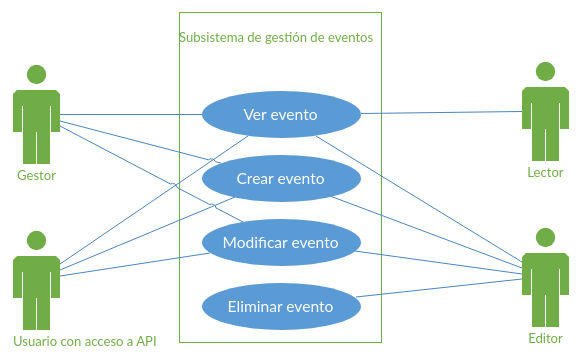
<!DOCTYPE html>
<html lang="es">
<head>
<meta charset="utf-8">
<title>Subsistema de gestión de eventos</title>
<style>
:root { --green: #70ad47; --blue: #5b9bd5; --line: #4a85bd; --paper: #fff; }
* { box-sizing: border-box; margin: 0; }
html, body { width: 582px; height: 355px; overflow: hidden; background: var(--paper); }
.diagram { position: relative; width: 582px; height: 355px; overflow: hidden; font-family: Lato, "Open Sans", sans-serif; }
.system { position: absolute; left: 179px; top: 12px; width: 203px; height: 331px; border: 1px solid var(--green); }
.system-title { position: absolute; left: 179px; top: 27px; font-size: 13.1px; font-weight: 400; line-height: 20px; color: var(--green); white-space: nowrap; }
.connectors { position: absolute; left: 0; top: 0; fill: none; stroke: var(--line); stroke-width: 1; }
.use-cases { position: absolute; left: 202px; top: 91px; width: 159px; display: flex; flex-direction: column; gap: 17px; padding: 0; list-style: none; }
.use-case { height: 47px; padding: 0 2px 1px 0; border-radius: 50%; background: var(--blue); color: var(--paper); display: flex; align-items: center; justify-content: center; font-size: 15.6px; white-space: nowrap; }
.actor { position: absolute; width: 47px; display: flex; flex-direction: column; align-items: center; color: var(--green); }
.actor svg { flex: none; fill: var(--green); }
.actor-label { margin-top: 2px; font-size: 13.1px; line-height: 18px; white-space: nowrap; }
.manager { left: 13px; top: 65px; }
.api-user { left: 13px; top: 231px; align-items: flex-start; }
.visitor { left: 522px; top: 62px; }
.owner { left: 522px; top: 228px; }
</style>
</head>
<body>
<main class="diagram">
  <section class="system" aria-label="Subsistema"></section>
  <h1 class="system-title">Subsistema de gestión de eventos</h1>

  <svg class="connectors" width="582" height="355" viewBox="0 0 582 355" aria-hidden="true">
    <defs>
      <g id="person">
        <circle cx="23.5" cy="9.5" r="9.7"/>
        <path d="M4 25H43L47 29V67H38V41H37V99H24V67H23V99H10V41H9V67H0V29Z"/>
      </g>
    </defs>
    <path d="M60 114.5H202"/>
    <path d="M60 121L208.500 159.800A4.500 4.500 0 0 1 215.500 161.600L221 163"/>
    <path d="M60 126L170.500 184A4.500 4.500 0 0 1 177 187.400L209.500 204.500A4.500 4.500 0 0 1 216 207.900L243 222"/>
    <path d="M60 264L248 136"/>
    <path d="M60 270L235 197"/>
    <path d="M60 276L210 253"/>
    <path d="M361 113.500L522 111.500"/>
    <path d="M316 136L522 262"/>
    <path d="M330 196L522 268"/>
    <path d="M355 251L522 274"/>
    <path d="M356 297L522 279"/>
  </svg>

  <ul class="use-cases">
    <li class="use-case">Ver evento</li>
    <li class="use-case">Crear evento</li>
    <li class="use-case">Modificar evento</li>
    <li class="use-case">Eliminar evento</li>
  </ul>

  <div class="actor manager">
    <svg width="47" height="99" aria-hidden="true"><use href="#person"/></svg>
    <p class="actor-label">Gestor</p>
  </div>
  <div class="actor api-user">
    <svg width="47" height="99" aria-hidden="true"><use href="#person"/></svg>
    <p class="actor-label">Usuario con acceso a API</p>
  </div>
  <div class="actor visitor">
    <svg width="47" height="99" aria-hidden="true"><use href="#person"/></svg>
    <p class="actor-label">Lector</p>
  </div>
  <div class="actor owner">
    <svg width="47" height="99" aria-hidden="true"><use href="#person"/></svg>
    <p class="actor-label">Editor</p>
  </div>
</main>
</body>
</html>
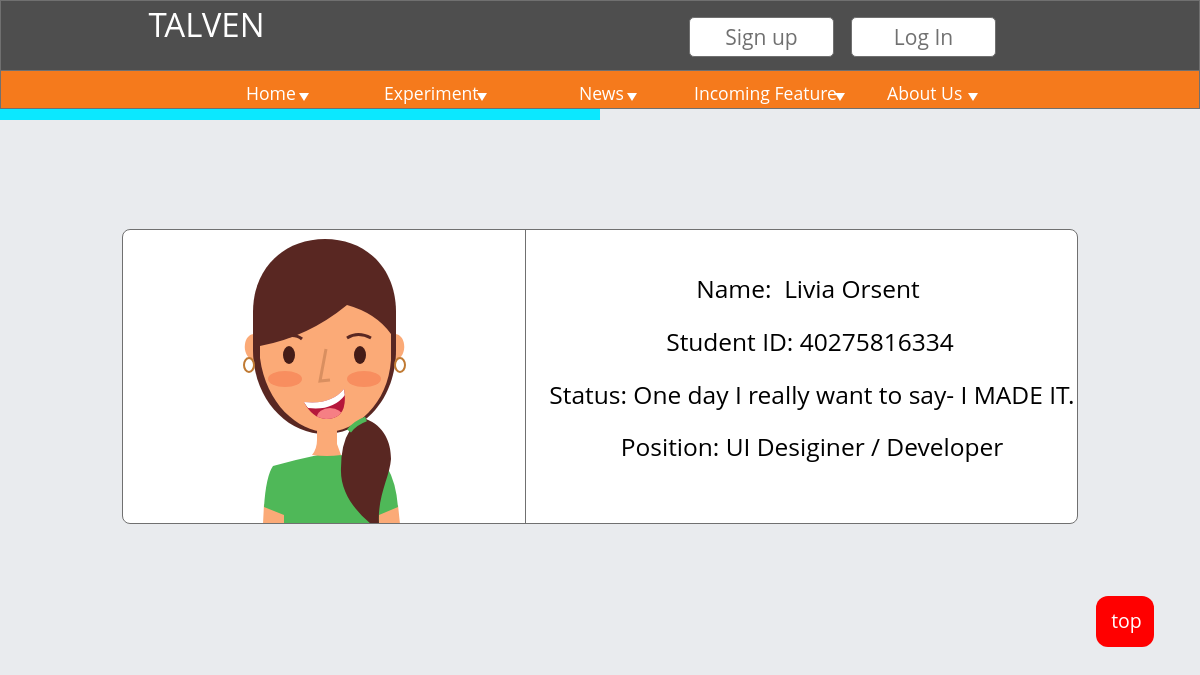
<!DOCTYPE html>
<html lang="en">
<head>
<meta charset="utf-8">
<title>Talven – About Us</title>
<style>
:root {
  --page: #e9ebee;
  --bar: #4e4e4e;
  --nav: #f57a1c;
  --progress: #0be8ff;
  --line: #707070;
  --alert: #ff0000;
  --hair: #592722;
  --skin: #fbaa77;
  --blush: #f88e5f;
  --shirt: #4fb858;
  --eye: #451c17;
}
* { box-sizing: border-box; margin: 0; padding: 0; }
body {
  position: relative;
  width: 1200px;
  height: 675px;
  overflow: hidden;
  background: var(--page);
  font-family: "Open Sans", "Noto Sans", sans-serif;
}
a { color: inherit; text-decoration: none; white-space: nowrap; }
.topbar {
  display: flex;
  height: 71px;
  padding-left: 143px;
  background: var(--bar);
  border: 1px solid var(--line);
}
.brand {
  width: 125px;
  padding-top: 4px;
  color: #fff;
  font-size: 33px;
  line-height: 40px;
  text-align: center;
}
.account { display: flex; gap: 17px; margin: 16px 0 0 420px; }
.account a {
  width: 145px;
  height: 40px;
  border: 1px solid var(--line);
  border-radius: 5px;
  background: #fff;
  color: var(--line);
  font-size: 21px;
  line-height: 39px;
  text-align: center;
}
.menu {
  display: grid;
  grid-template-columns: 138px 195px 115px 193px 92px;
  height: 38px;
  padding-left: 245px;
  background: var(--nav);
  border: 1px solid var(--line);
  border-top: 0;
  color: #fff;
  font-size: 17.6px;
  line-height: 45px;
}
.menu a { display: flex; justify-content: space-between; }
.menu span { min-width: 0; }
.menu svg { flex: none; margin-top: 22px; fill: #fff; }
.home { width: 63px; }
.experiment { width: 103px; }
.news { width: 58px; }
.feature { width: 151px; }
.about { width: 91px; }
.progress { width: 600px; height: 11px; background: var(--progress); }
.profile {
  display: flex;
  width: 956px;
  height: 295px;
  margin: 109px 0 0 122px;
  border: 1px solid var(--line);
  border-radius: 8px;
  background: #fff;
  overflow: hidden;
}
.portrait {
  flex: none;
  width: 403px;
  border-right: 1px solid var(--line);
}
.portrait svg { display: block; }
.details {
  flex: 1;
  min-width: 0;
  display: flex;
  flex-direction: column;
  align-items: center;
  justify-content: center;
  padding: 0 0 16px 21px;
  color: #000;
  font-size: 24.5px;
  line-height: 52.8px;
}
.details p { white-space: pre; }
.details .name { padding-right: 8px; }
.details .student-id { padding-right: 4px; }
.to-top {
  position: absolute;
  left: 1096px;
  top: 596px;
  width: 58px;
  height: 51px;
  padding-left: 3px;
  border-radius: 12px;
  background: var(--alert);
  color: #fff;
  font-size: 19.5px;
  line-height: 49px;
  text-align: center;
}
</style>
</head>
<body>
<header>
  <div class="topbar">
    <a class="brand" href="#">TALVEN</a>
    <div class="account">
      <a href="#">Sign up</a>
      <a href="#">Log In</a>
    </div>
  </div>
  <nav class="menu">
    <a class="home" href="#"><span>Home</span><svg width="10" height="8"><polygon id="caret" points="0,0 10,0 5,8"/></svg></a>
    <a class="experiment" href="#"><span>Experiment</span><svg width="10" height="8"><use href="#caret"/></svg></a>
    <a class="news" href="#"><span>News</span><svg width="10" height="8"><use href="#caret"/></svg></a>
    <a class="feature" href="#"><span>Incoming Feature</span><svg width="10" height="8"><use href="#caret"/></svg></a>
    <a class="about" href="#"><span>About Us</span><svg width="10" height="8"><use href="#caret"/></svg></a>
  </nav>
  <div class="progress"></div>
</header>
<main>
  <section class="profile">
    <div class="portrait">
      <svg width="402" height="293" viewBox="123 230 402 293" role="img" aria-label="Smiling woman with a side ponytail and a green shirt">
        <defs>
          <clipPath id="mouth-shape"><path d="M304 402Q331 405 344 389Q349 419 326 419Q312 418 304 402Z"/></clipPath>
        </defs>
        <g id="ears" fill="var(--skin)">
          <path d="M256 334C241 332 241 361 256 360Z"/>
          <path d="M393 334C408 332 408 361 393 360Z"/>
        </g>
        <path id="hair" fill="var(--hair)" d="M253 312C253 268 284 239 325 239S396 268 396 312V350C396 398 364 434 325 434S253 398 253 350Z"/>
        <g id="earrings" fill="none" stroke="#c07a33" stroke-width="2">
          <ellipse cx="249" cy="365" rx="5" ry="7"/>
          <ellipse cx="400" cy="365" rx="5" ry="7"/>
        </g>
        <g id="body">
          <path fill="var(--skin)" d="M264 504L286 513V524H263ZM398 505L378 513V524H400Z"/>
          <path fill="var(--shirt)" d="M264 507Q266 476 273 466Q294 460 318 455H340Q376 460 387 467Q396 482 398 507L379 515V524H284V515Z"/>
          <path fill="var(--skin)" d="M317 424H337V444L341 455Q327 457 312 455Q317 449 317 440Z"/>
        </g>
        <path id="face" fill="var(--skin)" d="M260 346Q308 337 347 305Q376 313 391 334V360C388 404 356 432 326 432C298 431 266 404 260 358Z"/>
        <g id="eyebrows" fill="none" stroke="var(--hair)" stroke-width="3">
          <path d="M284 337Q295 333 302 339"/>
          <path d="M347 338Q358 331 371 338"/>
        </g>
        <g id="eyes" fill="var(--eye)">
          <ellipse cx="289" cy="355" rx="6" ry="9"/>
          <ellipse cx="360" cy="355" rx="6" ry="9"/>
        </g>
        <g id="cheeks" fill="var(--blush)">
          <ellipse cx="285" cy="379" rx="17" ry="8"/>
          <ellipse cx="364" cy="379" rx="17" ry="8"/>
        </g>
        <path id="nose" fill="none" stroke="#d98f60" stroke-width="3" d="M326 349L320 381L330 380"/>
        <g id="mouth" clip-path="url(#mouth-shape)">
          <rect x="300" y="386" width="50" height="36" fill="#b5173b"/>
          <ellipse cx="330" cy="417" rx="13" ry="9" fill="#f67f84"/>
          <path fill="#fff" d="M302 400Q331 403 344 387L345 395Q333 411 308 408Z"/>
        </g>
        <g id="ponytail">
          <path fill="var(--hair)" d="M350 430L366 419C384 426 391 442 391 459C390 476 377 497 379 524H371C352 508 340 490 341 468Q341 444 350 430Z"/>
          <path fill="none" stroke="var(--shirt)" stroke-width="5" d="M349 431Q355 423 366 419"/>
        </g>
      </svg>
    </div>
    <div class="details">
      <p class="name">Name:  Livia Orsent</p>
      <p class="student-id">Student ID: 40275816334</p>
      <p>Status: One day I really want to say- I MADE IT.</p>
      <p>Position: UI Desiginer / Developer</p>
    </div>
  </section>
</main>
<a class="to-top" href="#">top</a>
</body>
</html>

================================

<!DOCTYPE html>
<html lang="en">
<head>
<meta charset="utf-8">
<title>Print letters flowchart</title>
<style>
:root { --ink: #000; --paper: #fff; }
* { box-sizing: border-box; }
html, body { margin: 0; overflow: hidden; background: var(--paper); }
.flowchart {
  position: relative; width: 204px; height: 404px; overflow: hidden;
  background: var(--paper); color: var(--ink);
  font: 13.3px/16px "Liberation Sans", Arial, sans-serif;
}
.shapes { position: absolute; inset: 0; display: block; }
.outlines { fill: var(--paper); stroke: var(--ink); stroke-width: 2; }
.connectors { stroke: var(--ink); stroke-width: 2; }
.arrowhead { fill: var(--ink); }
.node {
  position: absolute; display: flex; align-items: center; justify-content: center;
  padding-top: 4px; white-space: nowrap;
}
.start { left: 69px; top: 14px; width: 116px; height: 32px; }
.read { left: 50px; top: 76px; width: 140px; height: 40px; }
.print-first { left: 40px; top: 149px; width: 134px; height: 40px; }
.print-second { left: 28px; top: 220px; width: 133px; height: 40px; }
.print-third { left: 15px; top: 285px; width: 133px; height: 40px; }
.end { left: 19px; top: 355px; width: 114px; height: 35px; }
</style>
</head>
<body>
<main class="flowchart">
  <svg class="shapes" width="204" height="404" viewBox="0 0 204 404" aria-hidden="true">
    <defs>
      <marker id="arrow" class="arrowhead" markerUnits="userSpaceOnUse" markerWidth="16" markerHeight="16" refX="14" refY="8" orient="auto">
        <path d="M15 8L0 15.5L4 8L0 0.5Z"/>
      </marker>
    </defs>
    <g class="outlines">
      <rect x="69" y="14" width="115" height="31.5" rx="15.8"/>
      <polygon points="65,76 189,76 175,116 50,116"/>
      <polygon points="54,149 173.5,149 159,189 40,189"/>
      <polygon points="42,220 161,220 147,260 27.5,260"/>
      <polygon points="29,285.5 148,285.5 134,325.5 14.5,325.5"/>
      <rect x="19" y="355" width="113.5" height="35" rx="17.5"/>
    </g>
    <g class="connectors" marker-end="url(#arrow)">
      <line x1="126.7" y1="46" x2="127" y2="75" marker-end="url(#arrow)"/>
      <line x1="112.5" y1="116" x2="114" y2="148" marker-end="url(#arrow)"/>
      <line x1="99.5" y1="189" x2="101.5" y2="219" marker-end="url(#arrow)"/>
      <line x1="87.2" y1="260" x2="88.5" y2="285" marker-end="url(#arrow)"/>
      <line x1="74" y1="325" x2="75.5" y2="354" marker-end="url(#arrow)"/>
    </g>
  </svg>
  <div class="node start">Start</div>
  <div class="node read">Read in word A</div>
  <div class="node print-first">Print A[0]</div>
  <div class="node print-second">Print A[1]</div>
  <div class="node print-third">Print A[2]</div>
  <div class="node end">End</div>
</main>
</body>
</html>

================================

Goal of the exercise: Copy all lines in the listing above where the string "hair" appears.

Answer section:
  --hair: #592722;
        <path id="hair" fill="var(--hair)" d="M253 312C253 268 284 239 325 239S396 268 396 312V350C396 398 364 434 325 434S253 398 253 350Z"/>
        <g id="eyebrows" fill="none" stroke="var(--hair)" stroke-width="3">
          <path fill="var(--hair)" d="M350 430L366 419C384 426 391 442 391 459C390 476 377 497 379 524H371C352 508 340 490 341 468Q341 444 350 430Z"/>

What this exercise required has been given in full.